In her final and probably most useful chapter, over 120 pages long, May Loo covers the usual paediatric conditions very capably, from both WM and TCM perspectives. While she omits some of the conditions mentioned by Julian Scott, such as teething, vomiting, myopia and 'glandular congestion', she includes accounts of others, like headache, diaper (nappy) rash, conjunctivitis and acne that many practitioners will find helpful. Her coverage of ADHD (attention deficit hyperactivity disorder) and migraine are excellent examples of how WM and TCM can be integrated. I also enjoy the way she can happily combine acupuncture methods from different traditions. Sometimes though, as in her account of immunology (too complex?) and obesity (simplistic?), her attempts at integrating WM and TCM are not so successful. It would also have been helpful if she could have included some illustrative case reports, maybe fleshed out the information derived from published clinical studies more fully (there are over 800 publications referenced in this chapter), and included a few more definitions of some of the unindexed medical terms and abbreviations she uses.

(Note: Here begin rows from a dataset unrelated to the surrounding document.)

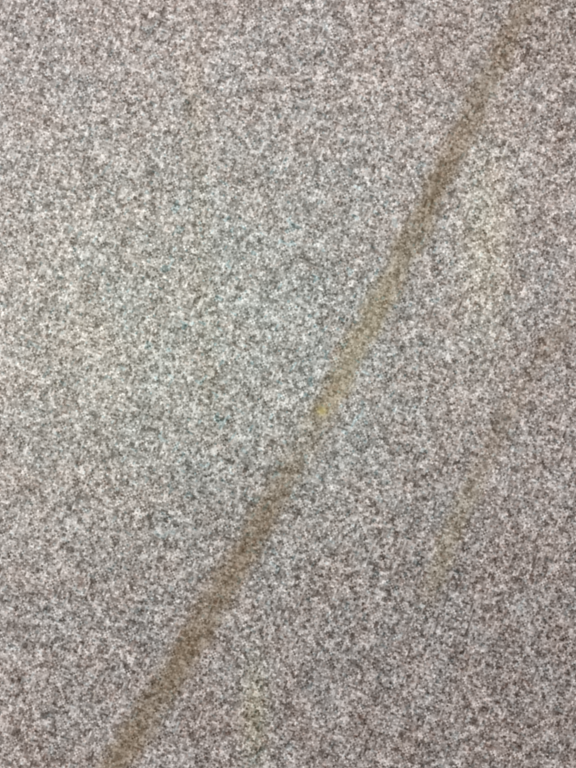
This texture is drawn by a Shadertoy shader. Its source:

```glsl
// Woollen grey felt: layered value noise makes the fibres, with sparse tinted flecks.
// Broad gradients shift the cloth from pale mauve to cool grey to dim taupe,
// and two curved ochre streaks with soft, worn edges cross it diagonally.

float hash(vec2 cell) {
    vec3 q = fract(vec3(cell.xyx) * 0.1031);
    q += dot(q, q.yzx + 33.33);
    return fract((q.x + q.y) * q.z);
}

float noise(vec2 p) {
    vec2 cell = floor(p), f = fract(p);
    f = f * f * (3.0 - 2.0 * f);
    return mix(mix(hash(cell), hash(cell + vec2(1, 0)), f.x),
               mix(hash(cell + vec2(0, 1)), hash(cell + vec2(1, 1)), f.x), f.y);
}

// Value noise on a turned grid, centred on zero
float fibre(vec2 p, float scale, float angle) {
    float c = cos(angle), s = sin(angle);
    return noise(mat2(c, s, -s, c) * p * scale + scale * 3.0) - 0.5;
}

// Soft elliptical patch
float patchAt(vec2 p, vec2 centre, vec2 radius) {
    vec2 d = (p - centre) / radius;
    return exp(-dot(d, d));
}

// Soft band with a feathered edge
float band(float offset, float halfWidth) {
    return 1.0 - smoothstep(halfWidth * 0.25, halfWidth * 1.5, abs(offset));
}

// Broad light and colour across the cloth
vec3 clothBase(vec2 p) {
    vec3 upper = mix(vec3(0.68, 0.645, 0.63), vec3(0.645, 0.605, 0.585), p.x / 0.75);
    vec3 lower = mix(vec3(0.61, 0.575, 0.555), vec3(0.545, 0.51, 0.495), p.x / 0.75);
    vec3 col = mix(lower, upper, smoothstep(0.0, 0.75, p.y));
    col += vec3(-0.005, 0.032, 0.026) * patchAt(p, vec2(0.34, 0.56), vec2(0.27, 0.30));
    col += vec3(0.035, 0.042, 0.025) * patchAt(p, vec2(0.10, 0.58), vec2(0.20, 0.26));
    col += vec3(0.055, 0.06, 0.03) * patchAt(p, vec2(0.632, 0.69), vec2(0.035, 0.13));
    col += vec3(0.01, 0.02, -0.02) * patchAt(p, vec2(0.332, 0.07), vec2(0.018, 0.07));
    col -= vec3(0.035, 0.04, 0.045) * patchAt(p, vec2(0.73, 0.98), vec2(0.10, 0.10));
    return col;
}

void mainImage(out vec4 fragColor, in vec2 fragCoord) {
    vec2 p = fragCoord / iResolution.y;
    vec3 col = clothBase(p);

    // Blotches of mixed wool
    float blotch = fibre(p, 9.0, 0.4) + 0.6 * fibre(p, 24.0, 1.1);
    col += blotch * vec3(0.022, 0.018, 0.014);
    col += fibre(p, 34.0, 2.0) * vec3(-0.02, 0.005, 0.015);

    // Ochre streaks, wavering slightly along their length
    float waver = 0.006 * fibre(p, 18.0, 0.7) + 0.009 * fibre(p, 90.0, 0.2);
    float mainX = 0.150 + p.y * (0.62 - 0.085 * p.y);
    float mainStreak = band((p.x - mainX) * 0.88 + waver, mix(0.022, 0.016, p.y));
    mainStreak *= 0.9 + 0.4 * fibre(p, 22.0, 0.3);
    mainStreak *= 1.0 - 0.6 * patchAt(p, vec2(0.395, 0.425), vec2(0.04, 0.035));
    mainStreak *= 1.0 - 0.35 * smoothstep(0.75, 1.0, p.y);
    float t = p.y - 0.232;
    float sideX = 0.56 + t * (0.33 + 0.5 * t);
    float sideStreak = band((p.x - sideX) * 0.87 + waver, 0.014);
    sideStreak *= smoothstep(-0.06, 0.05, t) * (0.5 + 0.5 * fibre(p, 20.0, 1.5));
    vec3 ochre = mix(vec3(0.49, 0.425, 0.345), vec3(0.59, 0.54, 0.43),
                     patchAt(p, vec2(0.46, 0.56), vec2(0.12, 0.16)));
    col = mix(col, ochre, 0.72 * mainStreak);
    vec3 sideColour = mix(vec3(0.59, 0.55, 0.45), vec3(0.53, 0.47, 0.41), smoothstep(0.1, 0.2, t));
    col = mix(col, sideColour, 0.65 * sideStreak);

    // Faint upright stain on the left
    float stain = band(p.x - mix(0.305, 0.245, p.y) + waver, 0.014);
    stain *= smoothstep(0.35, 0.55, p.y) * smoothstep(1.0, 0.9, p.y);
    col -= stain * (0.5 + fibre(p, 14.0, 0.9)) * vec3(0.03, 0.035, 0.05);

    // Fine fibres in several sizes
    float grain = 0.31 * fibre(p, 410.0, 0.35) + 0.29 * fibre(p, 245.0, 1.2)
                + 0.14 * fibre(p, 120.0, 0.8);
    grain *= 1.0 - 0.35 * max(mainStreak, sideStreak);
    col += grain * vec3(1.0, 1.01, 1.02);

    // Scattered blue, rust and cream flecks
    float blue = smoothstep(0.28, 0.46, fibre(p, 150.0, 0.6));
    float rust = smoothstep(0.28, 0.46, fibre(p, 160.0, 2.2));
    float cream = smoothstep(0.36, 0.48, fibre(p, 210.0, 1.7));
    float cool = 0.4 + 0.6 * patchAt(p, vec2(0.32, 0.60), vec2(0.28, 0.30));
    col += blue * cool * vec3(-0.055, 0.005, 0.02);
    col += rust * vec3(0.005, -0.015, -0.02);
    col += cream * vec3(0.05, 0.048, 0.035);

    // Yellow tuft on the main streak
    float tuft = patchAt(p, vec2(0.419, 0.465), vec2(0.007, 0.006));
    col = mix(col, vec3(0.80, 0.74, 0.46), 0.6 * tuft);

    fragColor = vec4(clamp(col + 0.008, 0.0, 1.0), 1.0);
}
```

The book ends with clear illustrations of the acupoints (although a number of these are miscaptioned), together with a good index. Incidentally, there are a few other errors in the book which could be corrected in a future edition, such as repeated use of luo gong/He 8 instead of lao gong/P 8, and some incorrectly numbered references in the section on treating obesity.
In conclusion, I would definitely recommend Pediatric Acupuncture. I do not think it will completely replace Julian Scott's more strictly TCM-based book, but it does provide a more rounded and contemporary approach to treating children's conditions. However, I feel that Dr Loo's five-element model of development has considerable weaknesses. It may reveal new therapeutic vistas, but should not be taken too literally.
Acknowledgements: I would like to thank Helen Thomas for the loan of Acupuncture in the Treatment of Children, by Julian Scott (Eastland Press/Chinese Medical Publications 1991) and Essentials of Chinese Pediatrics, by Cao Jiming, Su Xinming and Cao Junqi (Foreign Languages Press, Beijing, 1990). I would also like to thank my wife, Susan Harrison Mayor, for drawing my attention to the book The Interpersonal World of the Infant, by Daniel N Stern (Basic Books, 1985).
David F Mayor David F Mayor originally trained in biodynamic psychology before studying five-element acupuncture at the College of Traditional Acupuncture, and is married to a Jungian analyst. He is currently preparing a textbook on Electroacupuncture (EA) for the publishers Churchill Livingstone.